I have been training in one way or another for over 30 years – longer than some of our students have been alive – but after years in the gym making myself bigger and stronger I found something else. Something better. However, I don’t really want to write about the physical side today so much as the more spiritual – and in particular the Confucian principles of which Dave speaks in class.
Unlike some of my Kung Fu brothers and sisters I am no particular student of Eastern philosophy or culture and what I say here is based on what I have picked up from others in class, so apologies in advance for any misunderstandings on my part! But, as I understand it, some of the basic principles on which our art is based are the Confucian values of filial piety, respect and humility. And what’s not to like about that? Particularly in the increasingly disrespectful and brash world we inhabit these days, with its thinly-veiled contempt for the old and pervasive culture of “humblebrag”?
When I started Kung Fu it was not particularly thought-through or considered. I encouraged my children Seren and Henry to start because I wanted them to “do a martial art” both for the physical benefits but also in the hope that it would involve discipline and respect in some way, shape or form. It was hugely successful! Obviously my wife and I are world-class parents and the virtues of respect and humility that Kung Fu brings were values we had been trying to instil in the children all along (that’s my story anyway). But I found it compelling as I observed the children’s progress. So I started too. And here we are, approaching 10 years later.
Anyway, what am I actually writing about? Humility, really.
Dave often speaks of how we must, as martial artists, be humble. To put it another way: “with great power comes great responsibility”. And that must be right, mustn’t it? After all, some of the techniques we are being taught are really pretty scary when you think about it, and it must be better for that knowledge to reside in someone thoughtful, respectful and humble than someone that is none of those things?
Kung Fu has transformed me physically, and made me able to do things I simply could not do before (when I was younger and stronger!). But it has also made me a better human. And I say that (the sort of statement about which I would usually be extremely sceptical) because it isn’t just the physical side that I am talking about, rather it is the mutual respect that we are all encouraged to develop.
In our Kung Fu club we are a family. We are Kung Fu brothers and sisters together. And the oldest is the one that has been training the longest. I was a relatively late starter with ‘the Fu’ after following the kids into it. So for some time (err… years) I was frequently the most junior person in the room. When we went out for dinner together as a club it was often my job to serve the rice (the job of the most martially junior person).
“So what” you say?

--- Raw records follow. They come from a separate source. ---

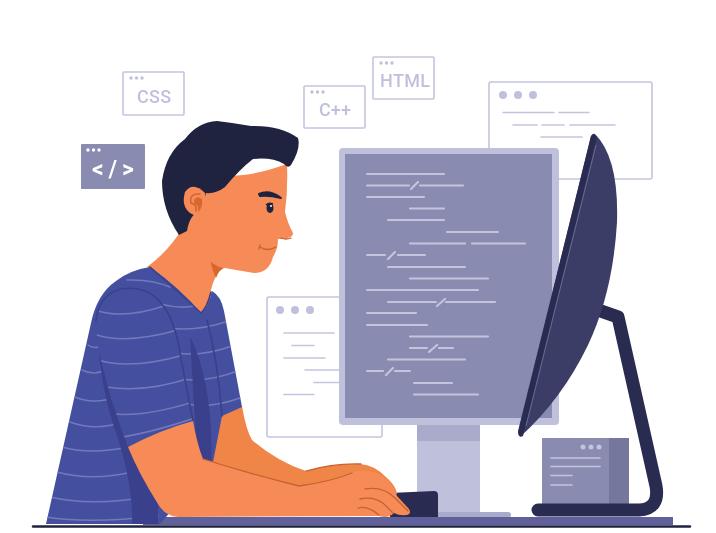
<!DOCTYPE html>
<html lang="en">
<head>
<meta charset="utf-8">
<title>Programmer at work</title>
<style>
:root{--paper:#fff;--line:#c3c5de;--pale:#bfc1dc;--mid:#898bb0;--dim:#75779c;--slate:#3c3d66;--ink:#292c50;--hair:#20233f;--desk:#5f609c;--shirt:#444f9f;--shirt-dark:#3a408b;--stripe:#7279ba;--skin:#f68b57;--skin-far:#ef8547;--skin-line:#c9602f}
html,body{margin:0;width:716px;height:533px;overflow:hidden;background:var(--paper)}
svg{display:block}
.window{fill:var(--paper);stroke:var(--line);stroke-width:1.6}
.dots{fill:var(--pale)}
.code{fill:none;stroke:var(--line);stroke-width:2.2;stroke-linecap:round}
.code-thin{fill:none;stroke:var(--line);stroke-width:1.6;stroke-linecap:round}
.tag{font-family:Roboto,sans-serif;font-weight:500;font-size:18px;fill:var(--pale);text-anchor:middle}
.stripe{fill:none;stroke:var(--stripe);stroke-width:1.5;stroke-linecap:round}
.fold{fill:none;stroke:var(--shirt-dark);stroke-width:1.6;stroke-linecap:round}
.crease{fill:none;stroke:var(--skin-line);stroke-width:1.3;stroke-linecap:round}
</style>
</head>
<body>
<svg width="716" height="533" viewBox="0 0 716 533" role="img" aria-label="A young man writing code at a desk with two monitors">
<defs>
<g id="small-dots"><circle r="1.7"/><circle cx="5.5" r="1.7"/><circle cx="11" r="1.7"/></g>
<g id="big-dots"><circle r="4"/><circle cx="15" r="4"/><circle cx="30" r="4"/></g>
<path id="torso-shape" d="M46 524L91 323Q97 294 116 281Q130 270 150 267Q180 288 201 313Q208 309 212 291Q221 296 224 311L242 407L222 416L213 462L160 524Z"/>
<path id="sleeve-shape" d="M97 318Q101 294 121 289Q146 285 161 303Q176 321 181 359L193 421Q160 431 128 447Q113 408 104 371Q94 337 97 318Z"/>
<clipPath id="torso-clip"><use href="#torso-shape"/></clipPath>
<clipPath id="sleeve-clip"><use href="#sleeve-shape"/></clipPath>
</defs>

<g id="floating-windows">
<g id="css-window"><rect class="window" x="123" y="72" width="61" height="43" rx="1"/><use href="#small-dots" class="dots" x="131" y="78"/><text class="tag" x="154" y="103" textLength="34">CSS</text></g>
<g id="cpp-window"><rect class="window" x="304" y="86" width="61" height="42" rx="1"/><use href="#small-dots" class="dots" x="312" y="92"/><text class="tag" x="335" y="116" textLength="32">C++</text></g>
<g id="html-window"><rect class="window" x="373" y="57" width="61" height="42" rx="1"/><use href="#small-dots" class="dots" x="381" y="63"/><text class="tag" x="405" y="87" textLength="50">HTML</text></g>
<g id="tag-window"><rect x="81" y="144" width="64" height="45" rx="1" fill="#898bb0"/><use href="#small-dots" fill="#fff" x="88" y="150"/><text class="tag" x="113" y="177" textLength="42" style="fill:var(--paper);font-size:23px;font-weight:700">&lt;/&gt;</text></g>
<g id="right-window"><rect class="window" x="489" y="82" width="163" height="97" rx="2"/><use href="#big-dots" class="dots" x="503" y="95"/><path class="code-thin" d="M503 112.500H554M559 112.500H589M513 125H537M542 125H564M570 125H615M541 137H582"/></g>
<g id="left-window"><rect class="window" x="267" y="297" width="115" height="140" rx="2"/><use href="#big-dots" class="dots" x="280" y="310"/><path class="code-thin" d="M284 333H334M292 345.500H314M284 358H325M305 370H340M314 382.500H340M284 394.500H314"/></g>
</g>

<g id="portrait-monitor">
<path d="M417 420H480V514H417Z" fill="#bfc1dc"/>
<path d="M417 424H480V441H417Z" fill="#a9abcb"/>
<rect x="425" y="512" width="86" height="6" rx="3" fill="#a9abcb"/>
<rect x="339" y="148" width="220" height="277" rx="4" fill="#bfc1dc"/>
<rect x="345" y="154" width="207" height="264" fill="#898bb0"/>
<path class="code" d="M367 174H444M367 185.500H409M420 185.500H463M367 197H424M410 208.500H444M388 220H444M447 232H498M410 243.500H465M472 243.500H525M367 255H385M398 255H425M388 267H465M410 278.500H488M367 290H478M388 302H436M446 302H495M367 313H416M367 325H427M410 336.500H488M410 348H427M439 348H453M388 359.500H465M367 371H383M395 371H410M414 383H452M414 394.500H478"/>
<path class="code" d="M411 189L418 182M388 259L395 252M437 306L445 299M429 352L437 345M386 375L393 368" stroke-width="3"/>
</g>

<g id="desk-box">
<rect x="542" y="438" width="87" height="67" fill="#898bb0"/>
<rect x="609" y="438" width="20" height="67" fill="#75779c"/>
<g fill="#c3c5de"><circle cx="583" cy="447" r="2.500"/><circle cx="591" cy="447" r="2.500"/><circle cx="599" cy="447" r="2.500"/></g>
<path class="code-thin" d="M551 458H600M551 466.500H600M551 475.500H572M551 485H572"/>
</g>

<g id="side-monitor">
<path d="M598 310L618 317L656 486Q660 509 639 510H538" fill="none" stroke="#292c50" stroke-width="13" stroke-linecap="round" stroke-linejoin="round"/>
<path d="M595 134Q619 158 617 222Q613 292 588 345Q562 399 520 437L518 431L591 136Q593 133 595 134Z" fill="#3c3d66"/>
<path d="M591 136Q594 132 597 137L523 436Q519 438 518 433Z" fill="#292c50"/>
<path d="M596 145L526 426" fill="none" stroke="#686b94" stroke-width="1"/>
</g>

<g id="desk">
<path d="M143 517H673V525H143Z" fill="#5f609c"/>
<path d="M33 526.500H690" stroke="#20233f" stroke-width="2.400" stroke-linecap="round"/>
</g>

<path id="keyboard" d="M390 493L434 491Q438 491 438 495V517H390Z" fill="#292c50"/>

<g id="programmer">
<path id="far-arm" d="M216 412L242 406Q246 430 252 440Q278 462 306 471Q333 463 360 464Q375 465 387 478Q396 486 397 494L384 498L310 496L205 472Z" fill="#ef8547"/>
<g id="neck">
<path d="M183 227Q170 250 147 267L203 316Q210 307 211 290Q214 276 223 266L222 230Z" fill="#f68b57"/>
<path d="M209 254Q212 271 216 278Q219 270 224 268Z" fill="#d9662f"/>
</g>
<g id="torso">
<use href="#torso-shape" fill="#444f9f"/>
<g clip-path="url(#torso-clip)">
<path class="stripe" d="M88 345Q95 350 104 345M82 370Q94 376 106 370M75 397Q93 405 117 397M70 422Q96 432 126 421M62 447Q89 455 129 447M57 472Q92 482 137 471M50 497Q92 507 154 496M46 517Q90 524 158 516M127 280Q151 279 170 287M160 304Q179 309 195 306M170 328Q195 332 229 321M177 353Q202 357 235 345M182 379Q207 383 240 370M187 404Q210 409 243 397"/>
<path d="M98 324Q101 371 114 406Q126 439 138 464L158 504V524H132Q133 481 114 427Q98 378 98 324Z" fill="#3a408b"/>
<path d="M190 337Q201 357 207 392Q213 429 211 465L197 455Z" fill="#3a408b"/>
</g>
<path class="fold" d="M150 267Q178 291 201 313Q207 308 211 292M207 320Q218 362 222 416"/>
</g>
<g id="sleeve">
<use href="#sleeve-shape" fill="#444f9f"/>
<g clip-path="url(#sleeve-clip)"><path class="stripe" d="M98 311Q125 319 164 306M94 334Q124 345 178 330M98 360Q130 370 184 355M106 387Q145 393 190 378M114 414Q146 417 196 401M122 437Q150 433 198 417"/></g>
<path class="fold" d="M96 321Q99 294 121 289Q146 285 161 303Q176 321 181 359L193 421"/>
</g>
<g id="near-arm">
<path d="M128 447Q160 430 193 421Q197 444 203 459Q247 472 299 486Q329 481 353 472Q371 468 385 478Q393 485 397 496L409 509Q412 514 406 515Q400 516 394 513Q388 519 379 516L178 517Q165 516 158 504Q139 474 128 447Z" fill="#f68b57"/>
<path class="crease" d="M203 459Q247 473 299 486Q329 482 352 473M365 489Q383 486 395 498L408 511M360 499Q374 496 384 504L393 513M358 508Q367 505 379 515M306 471Q334 463 361 464"/>
</g>
<g id="head">
<path id="face" d="M208 171Q234 183 287 164Q288 189 285 212Q288 224 293 233Q293 239 278 239Q278 249 273 257Q269 273 254 273Q236 270 219 267Q200 257 188 235L184 197Z" fill="#f68b57"/>
<path id="hair" d="M179 235Q162 210 162 181Q166 153 185 139Q198 122 217 121Q234 123 251 126Q280 125 298 138Q301 149 291 165Q288 169 284 164Q272 157 253 159Q240 169 225 187Q216 194 206 193L201 211Q190 213 187 231Z" fill="#20233f"/>
<path id="ear" d="M205 193Q193 181 185 192Q181 206 190 213Q199 219 205 209Z" fill="#f68b57"/>
<path class="crease" d="M200 194Q189 193 191 203Q197 204 196 211" />
<path d="M198 197Q192 199 195 204Q199 205 198 212Q203 208 202 199Z" fill="#d9662f"/>
<path id="eyebrow" d="M259 194Q269 189 281 198Q269 195 260 196Z" fill="#20233f" stroke="#20233f" stroke-width="2" stroke-linejoin="round"/>
<ellipse id="eye" cx="270" cy="208" rx="3.500" ry="5" fill="#20233f"/>
<path d="M266 205Q269 202 273 204" fill="none" stroke="#20233f" stroke-width="1.500"/>
<circle cx="271" cy="206" r="1" fill="#fff"/>
<path id="smile" class="crease" d="M260 247Q267 252 276 247M260 245L259 249"/>
<path class="crease" d="M281 238Q286 240 291 238"/>
</g>
</g>
</svg>
</body>
</html>
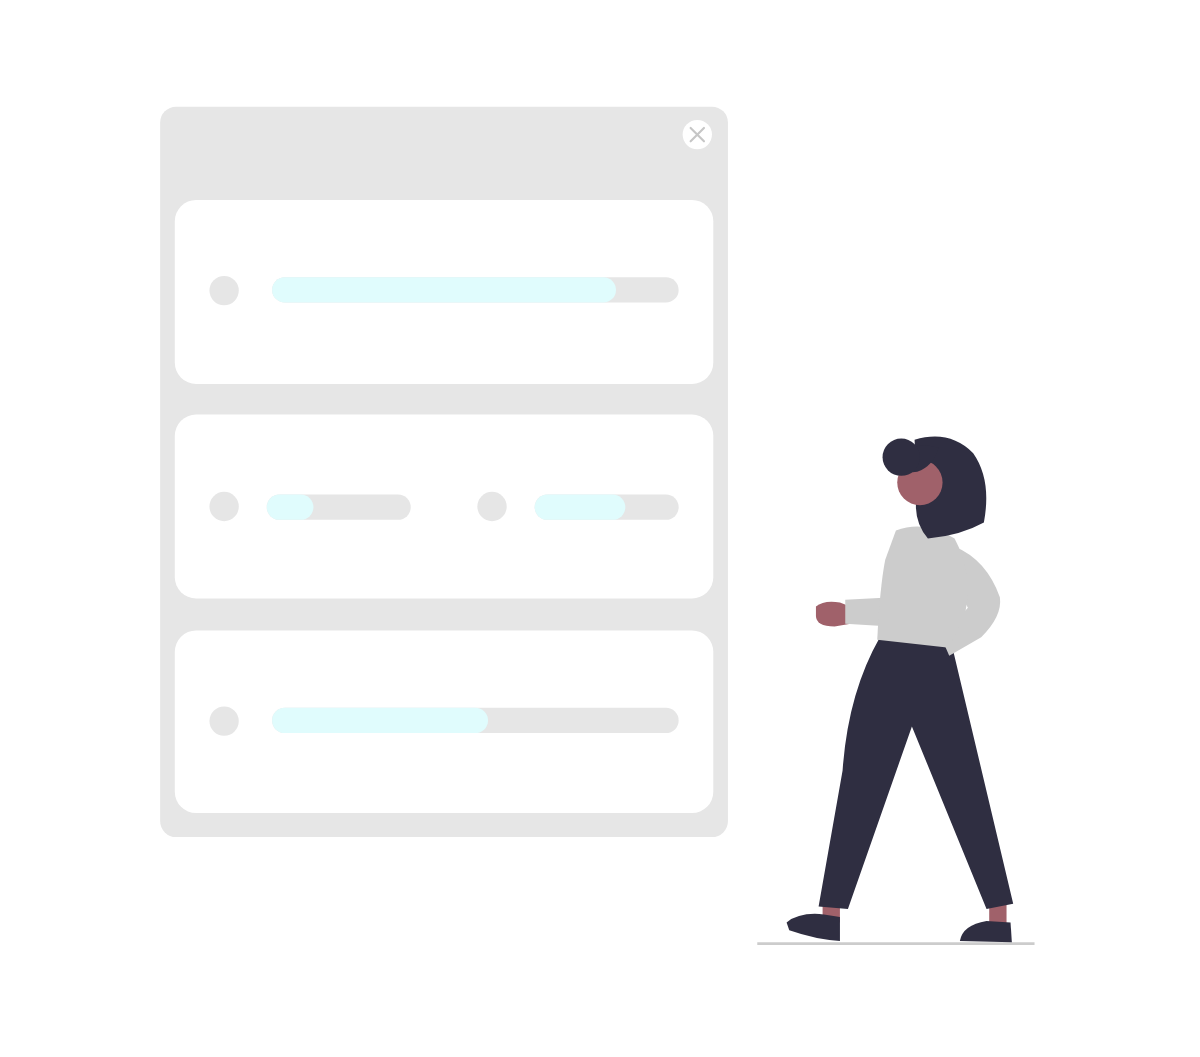
<!DOCTYPE html>
<html lang="en">
<head>
<meta charset="utf-8">
<title>Settings panel</title>
<link rel="stylesheet" href="https://fonts.googleapis.com/css2?family=Inter&display=swap">
<style>
  :root {
    --page: #ffffff;
    --panel: #e6e6e6;
    --card: #ffffff;
    --track: #e6e6e6;
    --progress: #e0fcfd;
    --close-mark: #c6c6c6;
    --ink-dark: #2f2e41;
    --skin: #a0616a;
    --shirt: #cccccc;
    --ground: #cccccc;
  }
  html, body {
    margin: 0;
    width: 1200px;
    height: 1057px;
    overflow: hidden;
    background: var(--page);
    font-family: "Inter", sans-serif;
  }
  .scene { display: block; width: 1200px; height: 1057px; }
  .panel { fill: var(--panel); }
  .card { fill: var(--card); }
  .bullet, .track { fill: var(--track); }
  .progress { fill: var(--progress); }
  .close-button { fill: var(--card); }
  .close-mark { stroke: var(--close-mark); stroke-width: 1.6; stroke-linecap: round; }
  .dark { fill: var(--ink-dark); }
  .skin { fill: var(--skin); }
  .shirt { fill: var(--shirt); }
  .ground { stroke: var(--ground); stroke-width: 2; }
</style>
</head>
<body>
<svg class="scene" viewBox="0 0 900 793" role="img" aria-label="Woman walking toward a settings panel with progress sliders">
  <defs>
    <circle id="bullet" class="bullet" r="11"/>
  </defs>

  <g class="settings-panel">
    <rect class="panel" x="120" y="80" width="426" height="548" rx="12"/>
    <a href="#" aria-label="Close">
      <circle class="close-button" cx="523" cy="101" r="11"/>
      <path class="close-mark" d="M518 96 L528 106 M528 96 L518 106"/>
    </a>

    <g class="setting-row">
      <rect class="card" x="131" y="150" width="404" height="138" rx="16"/>
      <use href="#bullet" x="168" y="218"/>
      <rect class="track" x="204" y="208" width="305" height="19" rx="9.5"/>
      <rect class="progress" x="204" y="208" width="258" height="19" rx="9.5"/>
    </g>

    <g class="setting-row">
      <rect class="card" x="131" y="311" width="404" height="138" rx="16"/>
      <use href="#bullet" x="168" y="380"/>
      <rect class="track" x="200" y="371" width="108" height="19" rx="9.5"/>
      <rect class="progress" x="200" y="371" width="35" height="19" rx="9.5"/>
      <use href="#bullet" x="369" y="380"/>
      <rect class="track" x="401" y="371" width="108" height="19" rx="9.5"/>
      <rect class="progress" x="401" y="371" width="68" height="19" rx="9.5"/>
    </g>

    <g class="setting-row">
      <rect class="card" x="131" y="473" width="404" height="137" rx="16"/>
      <use href="#bullet" x="168" y="541"/>
      <rect class="track" x="204" y="531" width="305" height="19" rx="9.5"/>
      <rect class="progress" x="204" y="531" width="162" height="19" rx="9.5"/>
    </g>
  </g>

  <g class="walking-woman">
    <line class="ground" x1="568" y1="708" x2="776" y2="708"/>
    <!-- legs -->
    <path class="skin" d="M617 676 L630 676 L630 692 L617 692 Z M742 676 L755 676 L755 694 L742 694 Z"/>
    <path class="dark" d="M590 692 Q600 684 618 686 L630 688 L630 706 Q612 705 592 698 Z"/>
    <path class="dark" d="M720 706 Q722 694 740 691 L758 692 L759 707 Z"/>
    <path class="dark" d="M660 478 L714 484 L760 678 L740 682 L684 545 L636 682 L614 680 L632 578 Q636 520 660 478 Z"/>
    <!-- arms -->
    <path class="skin" d="M612 455 Q618 450 630 452 L640 456 L638 468 L626 470 Q612 470 612 462 Z"/>
    <path class="shirt" d="M634 450 L670 448 L668 470 L634 468 Z"/>
    <path class="shirt" d="M716 410 Q740 420 750 448 Q752 462 736 478 L712 492 L706 478 L726 456 L712 430 Z"/>
    <!-- torso -->
    <path class="shirt" d="M672 398 Q694 390 716 404 Q730 430 724 460 L712 486 L658 480 Q660 440 664 420 Z"/>
    <!-- head and hair -->
    <path class="dark" d="M686 330 Q712 322 730 340 Q744 360 738 392 Q720 402 696 404 Q684 390 688 370 Z"/>
    <circle class="skin" cx="690" cy="362" r="17"/>
    <path class="dark" d="M672 344 Q684 330 704 336 Q700 350 688 354 Q676 356 672 344 Z"/>
    <circle class="dark" cx="676" cy="343" r="14"/>
  </g>
</svg>
</body>
</html>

Well… it is, I believe, a powerful thing to be serving other people, to be waiting on rather than waited upon. When I told my colleagues at work about this they found it implausible to say the least. That may tell you more about them than anything else, but as I have repeatedly said to them, I have found it to be a very positive thing indeed, a good antidote to creeping self-importance: to put it more bluntly, “getting over myself”.
It is a small thing I suppose, but a very concrete example of the philosophy Dave encourages us to adopt in class and life: to show respect and consideration to others, and to be humble about our place in the world. These are not, in my humble opinion, virtues that today’s individualistic society particularly encourages, and that is our society’s loss. I am extremely proud to be a part of a club – no, a family – that does encourage them. That, for me, is just as important as all the punches, blocks and fancy kicks.